Senators Call on FDA to Restrict E-Cigarette Sales and Marketing to Children
Five U.S. senators are calling on the Food and Drug Administration to restrict the sale, distribution and marketing of e-cigarettes and other nicotine products to children and young adults.
“Unlike traditional tobacco products, e-cigarettes can be legally sold to children and are not subject to age verification laws,” the senators wrote. “E-cigarettes marketed to appeal to kids in candy and fruit flavors, like bubblegum and strawberry, are readily available to youth in shopping malls and online. These products risk addicting children to nicotine, which could be a pathway to cigarettes and other tobacco products.”

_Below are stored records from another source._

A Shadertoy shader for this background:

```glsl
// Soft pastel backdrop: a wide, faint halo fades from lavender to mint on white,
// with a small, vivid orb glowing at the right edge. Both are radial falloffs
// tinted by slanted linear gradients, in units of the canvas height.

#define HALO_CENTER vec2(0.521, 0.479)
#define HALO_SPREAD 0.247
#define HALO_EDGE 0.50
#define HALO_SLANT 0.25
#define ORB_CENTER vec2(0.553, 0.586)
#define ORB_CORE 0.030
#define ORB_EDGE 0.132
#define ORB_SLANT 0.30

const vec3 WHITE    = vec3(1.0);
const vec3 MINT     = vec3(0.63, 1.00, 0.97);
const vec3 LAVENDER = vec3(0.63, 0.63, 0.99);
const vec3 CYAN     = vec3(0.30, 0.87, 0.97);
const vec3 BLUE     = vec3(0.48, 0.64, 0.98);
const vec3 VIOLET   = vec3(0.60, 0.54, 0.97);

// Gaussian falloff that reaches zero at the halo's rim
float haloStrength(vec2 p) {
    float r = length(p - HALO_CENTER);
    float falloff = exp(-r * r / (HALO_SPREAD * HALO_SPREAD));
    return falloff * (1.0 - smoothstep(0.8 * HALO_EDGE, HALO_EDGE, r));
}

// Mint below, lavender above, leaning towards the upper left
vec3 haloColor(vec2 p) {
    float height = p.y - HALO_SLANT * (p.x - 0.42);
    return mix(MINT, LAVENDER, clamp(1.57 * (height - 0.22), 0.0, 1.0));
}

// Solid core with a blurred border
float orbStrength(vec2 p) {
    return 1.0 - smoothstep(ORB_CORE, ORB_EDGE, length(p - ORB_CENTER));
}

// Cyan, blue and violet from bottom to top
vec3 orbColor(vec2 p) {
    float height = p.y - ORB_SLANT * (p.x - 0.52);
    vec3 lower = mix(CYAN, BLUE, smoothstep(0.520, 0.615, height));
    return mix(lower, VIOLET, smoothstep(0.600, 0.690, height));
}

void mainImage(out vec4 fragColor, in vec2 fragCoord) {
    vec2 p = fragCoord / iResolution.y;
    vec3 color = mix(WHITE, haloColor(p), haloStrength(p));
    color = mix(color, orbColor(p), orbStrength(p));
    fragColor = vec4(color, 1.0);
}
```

The letter was signed by Dick Durbin of Illinois, Frank Lautenberg of New Jersey, Richard Blumenthal of Connecticut, Sherrod Brown of Ohio and Jack Reed of Rhode Island, CSPnet.com reports.
The senators called e-cigarettes a possible pathway to traditional cigarettes and other tobacco products. They noted that while the number of adults in the United States who have tried e-cigarettes has doubled since 2010, and limited research has raised consumer safety concerns, the products are not required to be evaluated or approved by the FDA.
E-cigarettes are designed to deliver nicotine in the form of a vapor, which is inhaled by the user. They usually have a rechargeable, battery-operated heating element, a replaceable cartridge with nicotine or other chemicals and a device called an atomizer that converts the contents of the cartridge into a vapor when heated. E-cigarettes often are made to look like regular cigarettes.